Admissible Evidence (Random Sightings)

by d a levy and Kent Taylor. Kirpin Press. Editor A. Horvath. P.O. Box 2943, Vancouver, WA 98668-2943.

Book Review by

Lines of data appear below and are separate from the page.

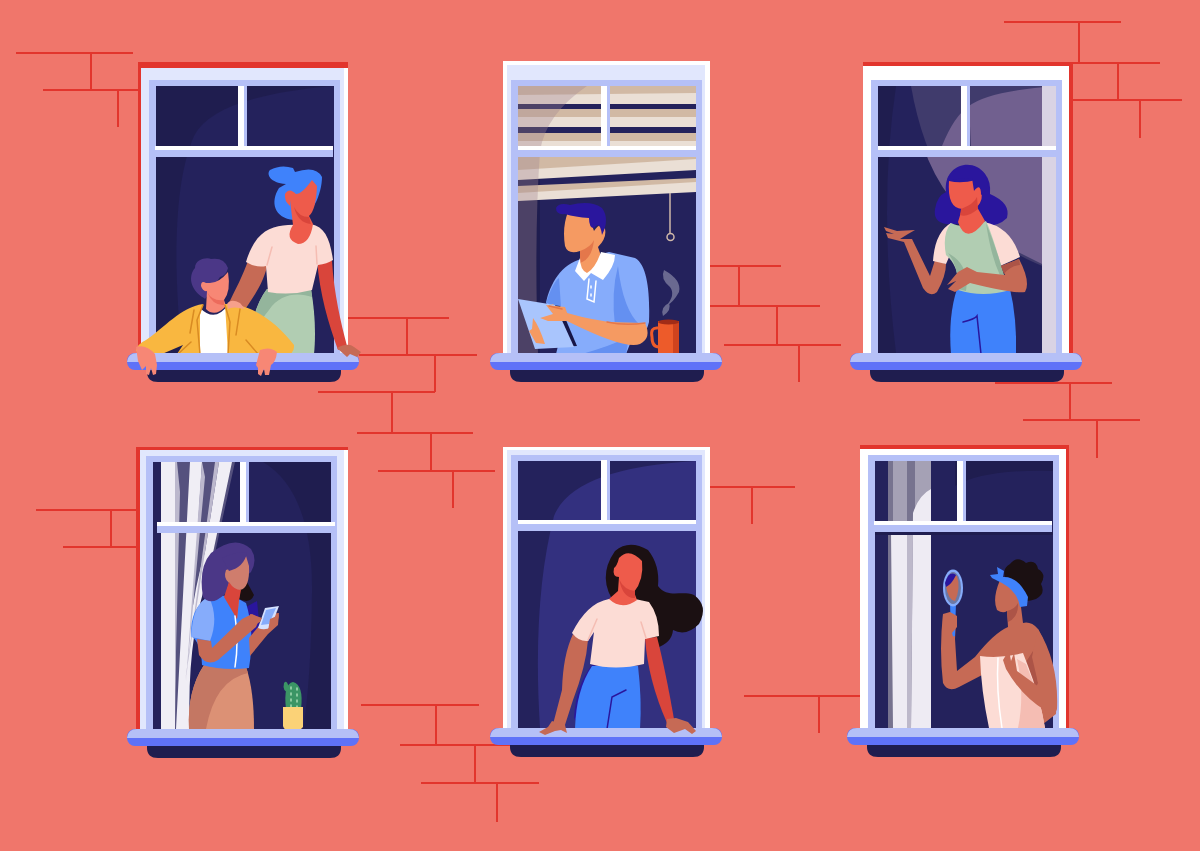
<!DOCTYPE html>
<html lang="en">
<head>
<meta charset="utf-8">
<title>Neighbours at their windows</title>
<style>
:root{--wall:#f0766b;--brick:#e2352d;--frame:#e1e7fd;--white:#fff;--lav:#b5c0f7;--sill:#5f72f8;--night:#1f1d4f;--room:#24225c;--blue:#3f82fb;--sky:#86acfb;--indigo:#2a169d;--violet:#4b3787;--coral:#ee5b4b;--coral-d:#d9453b;--tan:#c66a55;--tan-d:#ac5447;--peach:#f59a62;--blush:#fcdcd5;--blush-d:#f5bdb3;--sage:#b1cdb2;--sage-d:#94b59c;--gold:#f9b740;--black:#1b1012}
html,body{margin:0;overflow:hidden}
svg{display:block;width:1200px;height:851px}
.wall{fill:var(--wall)}.bricks{fill:none;stroke:var(--brick);stroke-width:2}
.edge{fill:var(--brick)}.frame{fill:var(--frame)}.white{fill:var(--white)}.lav{fill:var(--lav)}.sill{fill:var(--sill)}
.night{fill:var(--night)}.room{fill:var(--room)}.blue{fill:var(--blue)}.sky{fill:var(--sky)}.indigo{fill:var(--indigo)}.violet{fill:var(--violet)}
.coral{fill:var(--coral)}.coral-d{fill:var(--coral-d)}.tan{fill:var(--tan)}.tan-d{fill:var(--tan-d)}.peach{fill:var(--peach)}
.blush{fill:var(--blush)}.blush-d{fill:var(--blush-d)}.sage{fill:var(--sage)}.sage-d{fill:var(--sage-d)}.gold{fill:var(--gold)}.black{fill:var(--black)}
.seam{fill:none;stroke-width:1.5;stroke-linecap:round}
</style>
</head>
<body>
<svg viewBox="0 0 1200 851" role="img" aria-label="Six apartment windows in a coral brick wall, with neighbours in each">
<defs>
<clipPath id="pane"><rect width="178" height="267"/></clipPath>
<g id="glass"><rect class="lav" x="-7" y="-6" width="191" height="273"/><rect class="night" width="178" height="267"/></g>
<g id="bars"><rect class="white" x="83" width="6" height="62"/><rect class="lav" x="89" width="3" height="62"/><rect class="white" y="60" width="178" height="5"/><rect class="lav" y="64" width="178" height="7"/></g>
<g id="ledge"><path class="night" d="M-8 283H186V286Q186 296 175 296H3Q-8 296-8 286Z"/><rect class="sill" x="-28" y="267" width="232" height="17" rx="8"/><path class="lav" d="M-28 276Q-27 267-18 267H194Q203 267 204 276Z"/></g>
</defs>
<rect class="wall" width="1200" height="851"/>
<path class="bricks" d="M16 53H133M91 53V90M43 90H138M118 90V127M1004 22H1121M1079 22V63M1073 63H1160M1118 63V100M1073 100H1182M1140 100V138M348 318H449M407 318V355M359 355H477M435 355V392M318 392H435M392 392V433M357 433H473M431 433V471M378 471H495M453 471V508M710 266H781M739 266V306M710 306H820M777 306V345M724 345H841M799 345V382M995 383H1112M1070 383V420M1023 420H1140M1097 420V458M36 510H138M111 510V547M63 547H138M710 487H795M752 487V524M744 696H860M819 696V733M361 705H479M436 705V745M400 745H510M475 745V783M421 783H539M497 783V822"/>

<g id="mother-and-son">
<path class="edge" d="M138 62H348V68H141V354H138Z"/><rect class="frame" x="141" y="68" width="207" height="286"/><rect class="white" x="344" y="68" width="4" height="286"/>
<use href="#glass" x="156" y="86"/>
<g transform="translate(156 86)" clip-path="url(#pane)"><path class="room" d="M26 267C18 190 16 100 38 50Q58 10 178 0V267Z"/></g>
<use href="#bars" x="155" y="86"/>
<path class="tan" d="M249 258C243 276 235 290 228 305L246 308C257 292 265 279 268 262Z"/>
<path class="coral-d" d="M317 260L332 261C334 294 341 323 347 346L338 350C328 322 320 295 317 260Z"/>
<path class="sage" d="M267 289H311C315 312 316 335 314 354H252C248 326 256 304 267 289Z"/>
<path class="sage-d" d="M267 289H311L312 297C297 292 280 294 269 310Q259 322 252 338C252 318 258 301 267 289Z"/>
<path class="blush" d="M288 225C270 226 255 232 246 262Q256 268 266 266L268 292Q290 296 312 290L318 265Q327 264 333 260C330 239 325 227 311 224Z"/>
<path class="seam" stroke="#f5bdb3" d="M267 265L272 247M317 264L316 246"/>
<path class="blue" d="M286 184C270 183 266 174 270 170Q281 164 293 168L295 172Q316 165 322 177C322 193 312 220 294 220C274 218 270 202 279 188Z"/>
<path class="coral" d="M290 200L293 225Q284 239 298 244Q310 244 313 224L309 216Q316 210 317 186L312 180Q302 194 296 194Q289 187 285 194Q284 201 290 206Z"/>
<path class="coral-d" d="M294 207Q299 217 309 217L311 224Q298 223 294 207Z"/>
<path class="violet" d="M204 298C190 290 188 276 195 268C195 259 207 257 211 259Q224 257 228 268Q226 276 220 277L205 299Z"/>
<path fill="#f78775" d="M206 283Q201 280 201 286Q203 292 207 291L206 309Q215 318 226 306L224 300Q231 291 228 272Q219 283 210 283Z"/>
<path fill="#ec6b5c" d="M207 292Q213 302 224 300L224 305Q213 306 207 292Z"/>
<path class="white" d="M200 308Q215 323 228 305L232 354H198Z"/>
<path class="gold" d="M203 304C181 307 164 328 146 340Q137 344 136 351L155 357L183 345L177 354H200V315ZM225 304C253 303 279 325 294 345Q295 355 283 357L258 354H228Z"/>
<path class="seam" stroke="#d98b22" d="M194 310L190 333M240 309L236 335M178 354L191 342M258 354L246 340M203 305L197 320L200 354M225 305L230 322L228 354"/>
<path fill="#f6a08b" d="M227 304Q231 298 240 303L245 309Q233 306 228 309Z"/>
<use href="#ledge" x="155" y="86"/>
<path fill="#f78775" d="M136 347Q146 344 155 354L157 365L156 374L153 375L151 368L149 375L146 374L146 366L142 370L138 361ZM260 350Q270 346 277 352Q276 362 271 365L269 375L265 375L264 369L261 376L258 374L258 368L256 365Z"/>
<path class="tan" d="M337 348Q348 342 354 347L361 352L357 357L350 354L347 357Z"/>
</g>

<g id="reader">
<rect class="frame" x="503" y="61" width="207" height="293"/><path class="white" d="M503 61H710V354H705V65H507V354H503Z"/>
<use href="#glass" x="518" y="86"/>
<g transform="translate(518 86)" clip-path="url(#pane)">
<path class="room" d="M22 267V0H178V267Z"/>
<path fill="#d1b9a4" d="M0 0H178V10H0ZM0 23H178V31H0ZM0 47H178V55H0ZM0 71H178V78L0 90ZM0 100L178 92V100L0 108Z"/>
<path fill="#eadfd5" d="M0 9L178 7V18H0ZM0 31H178V41H0ZM0 55H178V62H0ZM0 84L178 73V84L0 94ZM0 107L178 96V106L0 115Z"/>
<path fill="#a08491" opacity=".35" d="M0 0H69Q28 28 22 65Q16 150 20 267H0Z"/>
<path fill="none" stroke="#cfb8a9" stroke-width="1.5" d="M152 107V147"/><circle cx="152.500" cy="151" r="3.500" fill="none" stroke="#cfb8a9" stroke-width="1.500"/></g>
<use href="#bars" x="518" y="86"/>
<path class="sky" d="M582 259C561 264 550 284 546 303L564 322L556 354H626L632 339Q644 342 649 322C650 296 648 265 635 258L609 252Z"/>
<path fill="#6490f1" d="M546 303Q553 282 559 278L561 307ZM618 266Q611 292 615 326L640 325Q623 310 618 266ZM582 354Q610 346 629 337L626 354Z"/>
<path class="peach" d="M568 212Q562 227 565 246Q568 255 580 251L580 268Q589 281 603 262L598 247Q607 238 605 229Q600 221 594 231L588 214Z"/>
<path fill="#e4774b" d="M580 251Q591 247 594 240Q592 259 580 263Z"/>
<path class="indigo" d="M556 208Q559 202 570 205Q591 200 602 208Q610 219 602 235Q600 220 594 228Q589 228 589 218Q575 217 565 214Q556 215 556 208Z"/>
<path class="white" d="M580 258L575 271L584 281L591 273L603 280Q615 266 615 255L601 252Q595 269 587 273Q580 270 580 258Z"/>
<path class="seam" stroke="#fff" d="M589 279L587 299L594 302L596 281M591 286V288M591 294V296"/>
<path class="peach" d="M558 310Q577 317 609 322L645 323Q652 338 640 344Q625 350 567 321L546 318L540 313L551 311L546 306L553 304Z"/>
<path fill="#171647" d="M521 301L560 306L577 346L537 348Z"/>
<path fill="#a9c5fd" d="M518 299L555 305L574 347L535 349Z"/>
<path class="peach" d="M546 305L565 307L570 321L548 321L540 318L553 314ZM533 318Q539 326 545 344L536 343L529 331L532 329Z"/>
<path class="seam" stroke="#e4774b" d="M645 323Q625 326 607 322M562 309L549 306"/>
<path fill="#ed5b2a" d="M658 321H679V354H658Z"/><path fill="#d0431e" d="M673 321H679V354H673Z"/><ellipse cx="668.500" cy="322" rx="10.500" ry="2.500" fill="#a12c17"/><path fill="none" stroke="#ed5b2a" stroke-width="3" d="M658 328Q650 327 652 337Q652 347 659 347"/>
<path fill="#6a6990" d="M664 270Q682 280 679 292Q673 303 666 306Q676 295 670 287Q660 279 664 270ZM669 303Q672 310 663 316Q660 307 669 303Z"/>
<use href="#ledge" x="518" y="86"/>
</g>

<g id="talker">
<path class="edge" d="M863 62H1073V354H1069V66H863Z"/><rect class="white" x="863" y="66" width="206" height="288"/>
<use href="#glass" x="878" y="86"/>
<g transform="translate(878 86)" clip-path="url(#pane)">
<path class="room" d="M18 0H178V267H18Q0 120 18 0Z"/><path fill="#403b6c" d="M33 0H178V185Q58 145 33 0Z"/><path fill="#71608f" d="M178 0V185L118 155Q88 100 93 60L91 20Q110 5 178 0ZM64 60Q76 30 91 20V60ZM45 60H93L118 155Q65 119 45 60Z"/>
<rect x="164" width="14" height="267" fill="#d9d3e4"/></g>
<use href="#bars" x="878" y="86"/>
<path class="indigo" d="M946 192C943 164 973 157 985 174Q991 181 990 194Q1011 203 1007 218Q995 230 971 224H946Q933 222 935 209Q937 196 946 192Z"/>
<path class="tan" d="M935 260L930 276L912 239L900 239L908 234L915 230L897 231L884 227L886 231L894 234L886 233L888 238L904 242L923 288Q930 298 937 292Q946 276 946 264Z"/>
<path class="blue" d="M957 289H1010Q1017 318 1016 354H951Q948 316 957 289Z"/><path class="seam" stroke="#2a169d" d="M963 322Q975 319 977 316L981 354"/>
<path class="blush" d="M951 223Q935 232 933 261L946 264L953 248ZM984 222Q1011 227 1020 257L1000 266L989 248Z"/>
<path class="sage" d="M951 223Q964 230 986 221Q991 231 1001 265Q1002 280 1010 290Q983 298 958 290Q960 267 946 255Q942 234 951 223Z"/>
<path class="sage-d" d="M986 223Q994 242 1001 265L1008 288Q993 270 986 223ZM948 253Q959 267 958 289L966 291Q970 265 948 253Z"/>
<path class="coral" d="M949 181Q947 208 962 209L958 222Q966 246 985 221L977 207Q984 200 981 189L976 180Q961 184 949 181Z"/><path class="coral-d" d="M961 209Q974 204 977 197L978 209Q967 218 960 215Z"/>
<path class="indigo" d="M947 181Q959 178 972 178L974 191Q981 182 981 195L989 190L985 174Q966 158 948 177Z"/>
<path class="tan" d="M1001 266L1019 259Q1031 282 1025 292Q1014 294 970 283L955 292L948 289L956 281L947 285L958 272L967 267L977 272L1005 275Z"/><path class="tan-d" d="M1001 266L1019 259L1020 265Q1010 266 1004 274Z"/>
<use href="#ledge" x="878" y="86"/>
</g>

<g id="texter">
<path class="edge" d="M136 447H348V450H140V730H136Z"/><rect class="frame" x="140" y="450" width="208" height="280"/><rect class="white" x="344" y="450" width="4" height="280"/>
<use href="#glass" x="153" y="462"/>
<g transform="translate(153 462)" clip-path="url(#pane)">
<path class="room" d="M0 0H110Q160 30 159 130Q158 220 150 267H0Z"/>
<path fill="#55517e" d="M8 0H82L60 100Q32 170 36 267H8Z"/>
<path fill="#f0eef5" d="M8 0H24L22 267H8ZM37 0H49L32 267H23ZM66 0H79L56 110Q33 180 37 267H32Q31 160 52 90Z"/><path fill="#bcb8cd" d="M24 0L27 30L22 230V0ZM49 0L52 15L33 220ZM62 0H66L52 90L32 220Z"/></g>
<use href="#bars" x="157" y="462"/>
<path class="black" d="M242 573L254 595Q250 605 237 598Z"/>
<path class="indigo" d="M246 607L257 601L261 639L248 658Z"/>
<path fill="#dc9175" d="M204 665L246 667Q254 690 254 729H189Q187 691 204 665Z"/><path fill="#c47763" d="M204 665L246 667L248 673Q215 680 206 729H189Q187 691 204 665Z"/>
<path class="blue" d="M209 597Q228 592 246 603Q255 632 249 668Q224 671 202 665Q201 642 191 636Q190 607 209 597Z"/><path class="sky" d="M209 597Q193 602 191 637L210 641Q219 618 209 597Z"/>
<path class="violet" d="M211 553Q235 534 251 549Q258 560 251 572L225 594Q211 607 203 597Q198 568 211 553Z"/>
<path fill="#cf7d6d" d="M226 570Q223 578 229 583L225 597L237 619L240 590Q250 588 249 566L246 556Q239 568 226 570Z"/><path class="coral-d" d="M229 582Q234 590 241 590L239 600L237 619L224 597Z"/>
<path class="violet" d="M222 558Q239 550 247 553Q244 567 229 571Z"/>
<path class="seam" stroke="#fff" d="M235 616Q239 642 235 667"/>
<path class="tan" d="M197 639L211 641L212 648L242 619L252 614L260 618L256 627L218 660Q207 667 199 655ZM249 638L263 621L268 614L279 613L278 625L268 634L250 656Z"/>
<path fill="#d5e2ff" d="M265 608L279 606L271 627Q265 631 258 628Z"/><path class="sky" d="M266 610L276 608L269 624L261 625Z"/><path class="tan" d="M250 614L262 618L260 622L251 627ZM270 619L279 615L277 625L268 631Z"/>
<path fill="#3b9565" d="M286 709Q283 684 293 682Q304 685 301 709ZM289 693Q282 691 284 683Q288 678 289 692Z"/><path class="seam" stroke="#a8dcb4" stroke-dasharray="2 4" d="M291 687V708M297 688V708"/>
<path fill="#fbd277" d="M283 707H303V727Q301 730 298 730H288Q284 730 283 726Z"/>
<use href="#ledge" x="155" y="462"/>
</g>

<g id="daydreamer">
<rect class="frame" x="503" y="447" width="207" height="282"/><path class="white" d="M503 447H710V729H705V450H507V729H503Z"/>
<use href="#glass" x="518" y="461"/>
<g transform="translate(518 461)" clip-path="url(#pane)"><path class="room" d="M0 0H178V267H0Z"/><path fill="#33307f" d="M22 267Q14 140 36 55Q55 7 178 0V267Z"/></g>
<use href="#bars" x="518" y="460"/>
<path class="black" d="M615 551Q629 539 648 550Q660 565 658 586C668 599 681 590 694 595Q709 606 699 624Q686 637 673 630Q672 643 656 648L641 610L616 605Q596 578 615 551Z"/>
<path class="indigo" d="M592 665L606 667L579 727L574 718Q576 685 592 665Z"/>
<path class="blue" d="M592 666H638Q642 700 640 729H575Q576 690 592 666Z"/><path class="seam" stroke="#2a169d" d="M626 690L612 697L607 729"/>
<path class="tan" d="M573 634L588 640Q586 666 573 700L564 728L552 728L562 690Q563 655 573 634Z"/>
<path class="coral-d" d="M645 638L657 637Q665 668 674 719L667 723Q648 680 645 638Z"/>
<path class="blush" d="M609 599Q587 603 572 633Q579 642 588 641L594 632L590 664Q615 671 644 664L645 639L659 636Q659 615 649 602L635 599Z"/>
<path class="seam" stroke="#f5bdb3" d="M588 640L597 619M646 638L641 622"/>
<path class="coral" d="M619 558Q617 566 614 568Q612 577 619 577L618 591L609 599Q622 611 637 600L634 592Q644 580 642 561Q629 547 619 558Z"/><path class="coral-d" d="M619 579Q624 590 635 591V598Q623 599 619 579Z"/>
<use href="#ledge" x="518" y="461"/>
<path class="tan" d="M552 721L565 725L567 733L561 730L555 731L545 735L539 732L548 727ZM667 719L676 718L688 722L696 731L692 734L685 729L674 733L666 727Z"/>
</g>

<g id="mirror-gazer">
<path class="edge" d="M860 445H1069V729H1066V449H860Z"/><rect class="white" x="860" y="449" width="206" height="280"/>
<use href="#glass" x="875" y="461"/>
<g transform="translate(875 461)" clip-path="url(#pane)"><path class="room" d="M0 0H178V267H0Z"/><path class="night" d="M80 0H178V10Q110 8 80 25Z"/>
<path fill="#77738f" d="M13 0H56V267H13Z"/><path fill="#a5a1b5" d="M18 0H32V60H18ZM40 0H56V60H40Z"/><path fill="#eeebf3" d="M16 71H32V267H18ZM38 52Q44 34 56 28V267H36Z"/><path fill="#bdb8ca" d="M32 71H38L36 267H32Z"/></g>
<use href="#bars" x="874" y="461"/><path class="night" d="M875 532H1053V535H875Z"/>
<path class="black" d="M1006 580Q1001 569 1010 564Q1017 555 1026 563Q1036 559 1038 569Q1047 574 1041 584Q1046 594 1036 599Q1025 603 1019 599Z"/>
<path class="tan" d="M1000 580Q992 599 997 610Q1003 614 1007 611L1008 627Q994 633 975 657L957 671L955 639L956 620L943 614Q939 649 943 683Q948 693 959 687L984 674L1038 728L1056 714Q1059 668 1038 629Q1031 621 1023 623L1021 607L1023 596L1009 580Z"/>
<path class="tan-d" d="M1007 611Q1015 609 1018 603Q1019 617 1008 622ZM1033 651L1038 683L1030 700L1024 665Z"/>
<path class="blue" d="M1003 577Q1018 576 1028 597L1027 606L1020 607Q1018 592 1002 583L992 578L990 575L998 574L997 567L1004 571Z"/>
<path class="blush" d="M980 656Q1000 659 1023 653L1028 666Q1039 694 1045 728H989Q981 690 980 656Z"/><path class="blush-d" d="M1017 659L1026 664Q1041 700 1045 728H1018Q1025 695 1017 659Z"/><path class="seam" stroke="#fff" d="M998 658Q996 690 1002 728"/>
<path class="tan" d="M1038 629Q1059 663 1057 709Q1054 718 1046 711Q1022 697 1006 669L1003 660L1009 650L1011 661L1014 653L1017 671L1039 687L1032 657Z"/>
<path class="blue" d="M950 602H956L955 636L951 637Z"/><ellipse class="sky" cx="953" cy="588" rx="10" ry="18.500"/><ellipse cx="953" cy="588" rx="8" ry="16" fill="#6d79a6"/><path class="tan" d="M946 586Q949 574 957 576Q961 588 955 601Q948 600 946 586Z"/><path class="indigo" d="M945 583Q949 570 956 575Q952 584 946 587Z"/>
<path class="tan" d="M943 614L950 612L957 616L957 627L952 633L954 640H942Z"/>
<use href="#ledge" x="875" y="461"/>
</g>
</svg>
</body>
</html>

This is a wonderful historical document and should act as prototype for any such publication. It is a poetry reading given in Cleveland, Ohio in 1967 by d. a. levy and Kent Taylor. The book includes a CD of that reading and the poems in the book are the poems read at that reading and in the order in which they were presented. Levy has entered the mythic. He is the epitome, the essence and the definition of the rebel poet going contrary to law and the repressive order of society and allowing his poetic voice to sing loud. You can read about levy and you can read levy’s poems. Here, you can hear levy read the works. The poems are juxtaposed fragments of mind and silences and they sound with youthful and romantic truth (and he knows it himself and comments about such in his own poetry). Yet he is political, political because he calls it: THE POWER, out on the rug. No he does not sit home in his parent’s paid for apartment and mumble among friends that yes ’ it is a horrible war in Iraq or Vietnam or Johnson this, Bush W. that, and closes the eyes. Oh Sigh. Levy was out there with his poetry-speaking tough against it: THE POWER. He wore his ethics like a flag. I like em. I like the poems. You feel the portal to the soul. But when you listen to levy you hear the young man voice, quiet and measured in truth poetry moral speaking, almost squeaking in its tiny-ness in the immense problem of repression in the world. The poems are not pornographic, dirty or even violent. The easy speaking Cleveland cadence allows one to hear the simple yet direct poetry of that era when being morally just and standing up, speaking up - when in your own voice speeching really meant speaking. AH, it is a marvelous thing we have here. And following levy is Kent Taylor again with the measured slow and clear Cleveland speaking young man voice. The immediacy of his poetry is not a roar but in the clear simplicity that Kent Taylor relates the mood of his daily writing ritual thought. Unabashedly clear and simple knife that slices the bread, butters it. He titles many of his works the day they were written, trusting his perception. And like levy it is a young man voice. Not rallying the masses for peace or revolution but speaking the direct nakedness of the heart and soul that so defined and marked that era. An era when audiences didn’t sleep in the back row or dream of Chinese food afterwards. Nope. It was believe! That poetry of the direct phone line brought together one person and then another and there was frank conversation and from that came definition and freedom. Walt Whitman said poets need good audiences. Today’s audiences are a sad and sour sack of chewed up pencils without erasers. Poets are more gymnasts than human is. Faith, ah, want faith in poetry? Listen to a few young guys. Young people poems ina church basement in Cleveland in 1967. The Draft outside, cops, crushing filth with the river pollution burning, burning. Kent Taylor and d a levy. One tiger and one tiger. Tyger tyger burning bright.